Nature Communications
volume
5
publisher
Nature Publishing Group
external identifiers
  • pmid:25417972
  • wos:000345913600014
  • scopus:84923295145
ISSN
2041-1723
DOI
10.1038/ncomms6550
language
English
LU publication?
yes
id
c4a94418-ebce-4c4e-a1f5-afcf9a4de4a1 (old id 4816232)
alternative location
http://www.ncbi.nlm.nih.gov/pubmed/25417972?dopt=Abstract
date added to LUP
2014-12-03 17:43:31
date last changed
2017-10-01 04:20:54
@article{c4a94418-ebce-4c4e-a1f5-afcf9a4de4a1,

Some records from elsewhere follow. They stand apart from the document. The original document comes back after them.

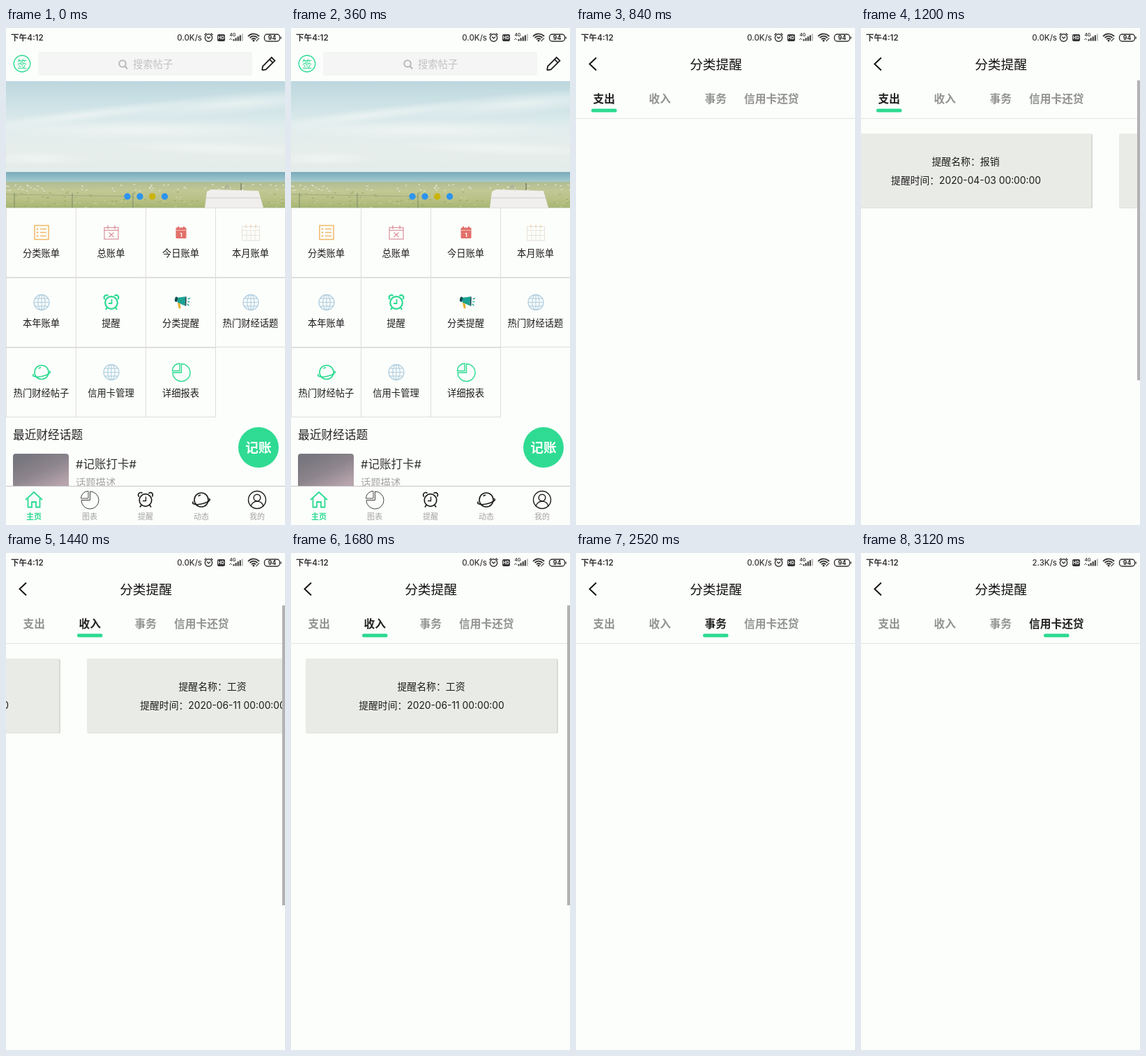
Recreate the animation shown at these times as an HTML page with a canvas. Size 400x711 px, loop 3.48 s.

```html
<!DOCTYPE html>
<html lang="zh-CN">
<head>
<meta charset="utf-8">
<title>分类提醒</title>
<style>
html, body { margin: 0; width: 100%; height: 100%; overflow: hidden; background: #fcfefb; }
canvas { display: block; width: 100%; height: 100%; }
</style>
</head>
<body>
<canvas id="stage"></canvas>
<script>
const W = 400, H = 711, LOOP = 3480, STEP = 120;
const BG = '#fcfefb', GREEN = '#2bda91', INK = '#1c1c1c', GREY = '#a3a3a3', RULE = '#dedede';
const FONT = 'Inter, "Noto Sans CJK SC", "Noto Sans CJK", sans-serif';
const canvas = document.getElementById('stage');
const g = canvas.getContext('2d');
const dpr = Math.max(1, window.devicePixelRatio || 1);
canvas.width = W * dpr;
canvas.height = H * dpr;

// ---------- helpers ----------
function text(s, x, y, size, color = INK, align = 'center', weight = 400) {
  g.font = `${weight} ${size}px ${FONT}`;
  g.textAlign = align;
  g.fillStyle = color;
  g.fillText(s, x, y + size * 0.38);
}
function rect(x, y, w, h, color) {
  g.fillStyle = color;
  g.fillRect(x, y, w, h);
}
function frame(x, y, w, h, color, width) {
  g.strokeStyle = color;
  g.lineWidth = width;
  g.strokeRect(x, y, w, h);
}
function round(x, y, w, h, r) {
  g.beginPath();
  g.roundRect(x, y, w, h, r);
}
function fill(color) { g.fillStyle = color; g.fill(); }
function stroke(color, width = 1) {
  g.strokeStyle = color;
  g.lineWidth = width;
  g.stroke();
}
function path(...p) {
  g.beginPath();
  for (let i = 0; i < p.length; i += 2) g.lineTo(p[i], p[i + 1]);
}
function line(color, width, ...p) {
  path(...p);
  stroke(color, width);
}
function circle(x, y, r) {
  g.beginPath();
  g.arc(x, y, r, 0, Math.PI * 2);
}
function at(x, y, draw) {
  g.save();
  g.translate(x, y);
  draw();
  g.restore();
}
function gradient(x0, y0, x1, y1, ...colors) {
  const f = g.createLinearGradient(x0, y0, x1, y1);
  colors.forEach((c, i) => f.addColorStop(i / (colors.length - 1), c));
  return f;
}
function seeded(seed) {
  return () => (seed = (seed * 16807) % 2147483647) / 2147483647;
}

// ---------- icons, centred on the origin ----------
function alarm(color, w) {
  circle(0, 0.5, 8.8); stroke(color, w);
  line(color, w * 0.8, 0.5, -4.5, 0.5, 1.5, -4, 1.5);
  for (const s of [-1, 1]) {
    line(color, w, s * 6, 7.5, s * 8, 10.5);
    g.beginPath();
    g.arc(s * 7, -7, 3.4, s < 0 ? 2.3 : -2.4, s < 0 ? 5.5 : 0.8);
    stroke(color, w);
  }
}
function planet(color, w) {
  circle(0, 0, 10); stroke(color, w);
  g.beginPath();
  g.ellipse(0, 2, 12.6, 3.8, -0.2, -0.45, Math.PI + 0.45);
  stroke(color, w);
  line(color, w, -4.5, -5.5, -1, -7);
}
function pie(color, w) {
  g.beginPath();
  g.moveTo(0.5, 0.5);
  g.lineTo(0.5, -12);
  g.arc(0.5, 0.5, 12.5, -Math.PI / 2, Math.PI);
  g.closePath();
  stroke(color, w);
  g.beginPath();
  g.moveTo(-2, -2);
  g.lineTo(-2, -12);
  g.arc(-2, -2, 10.5, -Math.PI / 2, Math.PI, true);
  g.closePath();
  stroke(color, w);
}
function globe() {
  const c = '#b3d0e2';
  circle(0, 0, 11); stroke(c, 1.3);
  g.beginPath();
  g.ellipse(0, 0, 5.2, 11, 0, 0, Math.PI * 2);
  stroke(c, 1.2);
  line(c, 1.2, 0, -11, 0, 11);
  for (const [y, x] of [[-5.5, 9.5], [0, 11], [5.5, 9.5]]) line(c, 1.2, -x, y, x, y);
}
function list() {
  const c = '#f0b866';
  frame(-10, -10, 20, 20, c, 1.5);
  for (const y of [-5, 0, 5]) {
    circle(-6, y, 1.3); fill(c);
    line(c, 1.5, -2, y, 7, y);
  }
}
function crossCalendar() {
  const c = '#dc97a2';
  frame(-10, -7, 20, 16.5, c, 1.3);
  line(c, 1.3, -10, -3, 10, -3);
  for (const x of [-5, 5]) line(c, 1.5, x, -10, x, -5);
  line(c, 1.3, -3.5, 0, 3.5, 6.5);
  line(c, 1.3, 3.5, 0, -3.5, 6.5);
}
function dayCalendar() {
  const c = '#e2706a';
  round(-7.5, -7, 15, 15.5, 1.5); fill(c);
  for (const x of [-4, 4]) line(c, 2, x, -8.5, x, -5);
  rect(-7.5, -3.5, 15, 1, '#f3bbb6');
  text('1', 0, 3, 8, '#fff', 'center', 700);
}
function monthCalendar() {
  const c = '#e8e2da';
  frame(-12.5, -8.5, 25, 20, c, 1.1);
  for (const y of [-3, 4]) line(c, 1, -12.5, y, 12.5, y);
  for (const x of [-6, 0, 6]) line(c, 1, x, -3, x, 11);
  for (const x of [-7, 0, 7]) line('#eed3b0', 1.3, x, -11, x, -6);
}
function megaphone() {
  g.save();
  g.rotate(0.15);
  path(-6, -6, 5, -9, 6, 4, -5, 1); fill('#1ba292');
  round(-9.5, -7, 4, 7.5, 2); fill('#174f56');
  path(-5, 1, -1, 2, 1, 9, -2, 9); fill('#e5b133');
  path(5, -9, 6.5, -9, 8, 4, 6, 4); fill('#174f56');
  for (const [y, dy] of [[-6, -2], [-2.5, 0], [1, 2]]) line('#1ba292', 1.3, 9, y, 12, y + dy);
  g.restore();
}
function house() {
  line(GREEN, 1.8, -12, 0, 0, -11, 12, 0);
  line(GREEN, 1.8, -8.5, -2, -8.5, 10.5, -3, 10.5, -3, 3, 3, 3, 3, 10.5, 8.5, 10.5, 8.5, -2);
}
function user() {
  circle(0, 0, 12.5); stroke(INK, 1.4);
  circle(0, -3, 4.8); stroke(INK, 1.4);
  g.beginPath();
  g.arc(0, 11, 9, Math.PI + 0.15, -0.15);
  stroke(INK, 1.4);
}
const icon = (draw, color, w) => () => draw(color, w);

// ---------- status bar ----------
function statusBar(speed) {
  const c = '#333';
  rect(0, 0, W, 28, BG);
  text('下午4:12', 7, 14, 11.6, c, 'left', 600);
  text(speed, 281, 14, 11.4, c, 'right', 500);
  circle(290.5, 14, 5.2); stroke(c, 1.4);
  line(c, 1.3, 288, 12.5, 290.5, 14.8, 293, 12.5);
  line(c, 1.4, 284.5, 10, 287.3, 7.5);
  line(c, 1.4, 296.5, 10, 293.7, 7.5);
  round(303, 9, 11, 10, 2); fill(c);
  text('HD', 308.5, 14, 6.3, '#fff', 'center', 700);
  text('4G', 325, 9.5, 6.5, c, 'center', 600);
  line('#555', 1, 320, 17, 322, 15, 324, 17);
  for (let i = 0; i < 5; i++) {
    const h = 2.5 + i * 1.9;
    rect(325.5 + i * 3.1, 18.5 - h, 2, h, i < 4 ? c : '#bbb');
  }
  for (const r of [4, 7.3, 10.6]) {
    g.beginPath();
    g.arc(355, 19, r, -2.42, -0.72);
    stroke(c, 1.8);
  }
  circle(355, 18, 1.5); fill(c);
  line('#555', 1.4, 358.5, 19, 363, 14.5);
  round(370.5, 9, 22, 10, 4); stroke(c, 1.4);
  text('94', 381.5, 14, 8.6, '#222', 'center', 700);
  rect(393.5, 12.5, 1.3, 3, c);
}

// ---------- home ----------
function photo() {
  g.save();
  g.beginPath();
  g.rect(0, 76, W, 181);
  g.clip();
  rect(0, 76, W, 131, gradient(0, 76, 0, 207, '#bcd7de', '#cde2e6', '#e0ecec', '#e6eeeb', '#e3ecea'));
  const clouds = [[330, 108, 190, 16, -0.08], [110, 125, 170, 10, -0.12], [190, 146, 220, 14, 0],
    [45, 187, 80, 10, 0], [300, 172, 150, 10, 0.04]];
  for (const [x, y, rx, ry, tilt] of clouds) at(x, y, () => {
    g.rotate(tilt);
    g.scale(rx, ry);
    const f = g.createRadialGradient(0, 0, 0, 0, 0, 1);
    f.addColorStop(0, 'rgba(243,247,245,.7)');
    f.addColorStop(1, 'rgba(243,247,245,0)');
    circle(0, 0, 1); fill(f);
  });
  rect(0, 206, W, 15, gradient(0, 206, 0, 221, '#79aabb', '#8fbcc5', '#a9cdcd'));
  rect(0, 220, W, 37, gradient(0, 220, 0, 257, '#aebc95', '#c2c794', '#b9c187', '#a6b673'));
  const rnd = seeded(17);
  for (let i = 0; i < 55; i++) rect(rnd() * W, 223 + rnd() * 10, 2.5, 1.3, '#e3e5d2');
  for (let i = 0; i < 120; i++) rect(rnd() * W, 234 + rnd() * 22, 3, 1, i % 2 ? '#97a766' : '#cdcfa0');
  line('#94a07a', 0.7, 0, 238, 182, 241);
  for (const x of [12, 95, 182]) line('#7b8a6a', 1, x, 236, x, 257);
  line('#5f6257', 1, 337, 222, 337, 232);
  path(285, 257, 288, 234, 294, 231, 362, 233, 369, 257); fill('#f0efed');
  line('#cfccc9', 1, 287, 243, 366, 243);
  line('#aaa7a3', 1.3, 314, 230, 317, 225, 320, 230);
  [174, 192, 209.7, 227.5].forEach((x, i) => {
    circle(x, 241, 4.7); fill(i === 2 ? '#cbb30d' : '#2d94ee');
  });
  g.restore();
}
const cells = [
  ['分类账单', list], ['总账单', crossCalendar], ['今日账单', dayCalendar], ['本月账单', monthCalendar],
  ['本年账单', globe], ['提醒', icon(alarm, GREEN, 2.2)], ['分类提醒', megaphone], ['热门财经话题', globe],
  ['热门财经帖子', icon(planet, GREEN, 1.6)], ['信用卡管理', globe], ['详细报表', icon(pie, GREEN, 1.4)]
];
function grid() {
  cells.forEach(([name, draw], i) => {
    const x = (i % 4) * 100, y = 257 + Math.floor(i / 4) * 100;
    frame(x + 0.5, y + 0.5, 100, 99, RULE, 1);
    at(x + 51, y + 35.5, draw);
    text(name, x + 50.5, y + 65, 13.3);
  });
}
const tabs = [
  ['主页', house], ['图表', icon(pie, '#444', 1)], ['提醒', icon(alarm, INK, 1.7)],
  ['动态', icon(planet, INK, 1.6)], ['我的', user]
];
function home() {
  rect(0, 28, W, H, BG);
  circle(23, 51, 11.7); stroke(GREEN, 1.4);
  text('签', 23, 51, 14.5, GREEN);
  round(46, 34, 307, 34, 4); fill('#f4f5f4');
  circle(167, 51, 4.8); stroke('#b9b9b9', 2);
  line('#b9b9b9', 2.2, 170.5, 54.5, 174, 58.5);
  text('搜索帖子', 182, 52, 14.3, '#c2c2c2', 'left');
  at(376, 51.5, () => {
    g.rotate(-Math.PI / 4);
    line(INK, 1.8, -12.5, 0, -8, -3.3, 10, -3.3, 10, 3.3, -8, 3.3, -12.5, 0);
    line(INK, 1.6, 6, -3.3, 6, 3.3);
  });
  photo();
  grid();
  text('最近财经话题', 10, 582, 16.7, '#222', 'left');
  round(10, 609, 80, 60, 4); fill(gradient(35, 609, 60, 662, '#77757d', '#8d858d', '#b7a4ac'));
  text('#记账打卡#', 100, 624, 16.5, '#333', 'left');
  text('话题描述', 100, 651, 14.3, GREY, 'left');
  circle(362, 600, 29); fill('#2fdb93');
  text('记账', 362, 600, 18.7, '#fff', 'center', 700);
  rect(0, 655, W, 56, BG);
  line('#c4c4c4', 1, 0, 655.5, W, 655.5);
  tabs.forEach(([name, draw], i) => {
    at(40 + i * 80, 675, draw);
    text(name, 40 + i * 80, 698.5, 11, i ? GREY : GREEN, 'center', i ? 400 : 700);
  });
}

// ---------- reminders ----------
const kinds = ['支出', '收入', '事务', '信用卡还贷'];
const cards = [['报销', '2020-04-03 00:00:00'], ['工资', '2020-06-11 00:00:00']];
function reminders(active, scroll, loaded, bar) {
  rect(0, 28, W, H, BG);
  line('#111', 1.9, 29, 42.5, 19.5, 51.5, 29, 60.5);
  text('分类提醒', 200.5, 52, 18.7, '#111');
  kinds.forEach((name, i) => {
    text(name, 40.3 + i * 80, 101.5, 15.7, i === active ? '#222' : '#929392', 'center', 700);
  });
  round(22 + active * 80, 115.5, 36.5, 5, 2.2); fill(GREEN);
  line('#e3e4e2', 1, 0, 129.5, W, 129.5);
  if (loaded) cards.forEach(([name, time], i) => {
    const x = i * W - scroll;
    round(x + 21.5, 151.5, 361.5, 106.5, 2); fill('#d8dad6');
    round(x + 21, 151, 360, 106.5, 2); fill('#e9ebe6');
    text('提醒名称：' + name, x + 201, 191, 13.9);
    text('提醒时间：' + time, x + 201.5, 218, 13.8);
  });
  if (bar) rect(396, 75, 4, 429, '#b2b2b2');
}

// ---------- timeline ----------
const swipes = [
  [1080, [0, 51, 185, 305, 373, 400]],
  [1800, [0, 14, 65, 195, 310, 373, 400]]
];
const easeInOut = p => (1 - Math.cos(Math.PI * Math.min(1, Math.max(0, p)))) / 2;

function render(ms) {
  const t = Math.floor(ms / STEP) * STEP;
  g.setTransform(canvas.width / W, 0, 0, canvas.height / H, 0, 0);
  rect(0, 0, W, H, BG);
  const p = easeInOut((t - 488) / 300);
  const scroll = swipes.reduce((sum, [start, offsets]) => {
    const i = Math.min(offsets.length - 1, Math.max(0, (t - start) / STEP));
    return sum + offsets[i];
  }, 0);
  const active = t >= 3120 ? 3 : Math.round(scroll / W);
  if (p < 1) at(-100 * p, 0, home);
  if (p > 0) at(W * (1 - p), 0, () => reminders(active, scroll, t >= 960, t >= 1200 && t < 1800));
  statusBar(t >= 2880 ? '2.3K/s' : '0.0K/s');
}
const begin = performance.now();
function tick() {
  render((performance.now() - begin) % LOOP);
  requestAnimationFrame(tick);
}
tick();
</script>
</body>
</html>
```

  abstract     = {Copper homeostasis is important for virulence of the fungus Cryptococcus neoformans, which can cause lethal meningoencephalitis in humans. Cryptococcus cells encounter high copper levels in the lung, where infection is initiated, and low copper levels in the brain. Here we demonstrate that two Cryptococcus copper transporters, Ctr1 and Ctr4, differentially influence fungal survival during pulmonary infection and the onset of meningoencephalitis. Protein Ctr1 is rapidly degraded under the high-copper conditions found in infected lungs, and its loss has no effect in fungal virulence in mice. By contrast, deleting CTR4 results in a hypervirulent phenotype. Overexpressing either Ctr1 or Ctr4 leads to profound reductions in fungal burden in the lung. However, during the onset of meningoencephalitis, expression of the copper transporters is induced and is critical for Cryptococcus virulence. Our work demonstrates that the fungal cells switch between copper detoxification and acquisition to address different copper stresses in the host.},
  articleno    = {5550},
  author       = {Sun, Tian-Shu and Ju, Xiao and Gao, Hui-Ling and Wang, Tao and Thiele, Dennis J and Li, Jia-Yi and Wang, Zhan-You and Ding, Chen},
  issn         = {2041-1723},
  language     = {eng},
  publisher    = {Nature Publishing Group},
  series       = {Nature Communications},
  title        = {Reciprocal functions of Cryptococcus neoformans copper homeostasis machinery during pulmonary infection and meningoencephalitis.},
  url          = {http://dx.doi.org/10.1038/ncomms6550},
  volume       = {5},
  year         = {2014},
}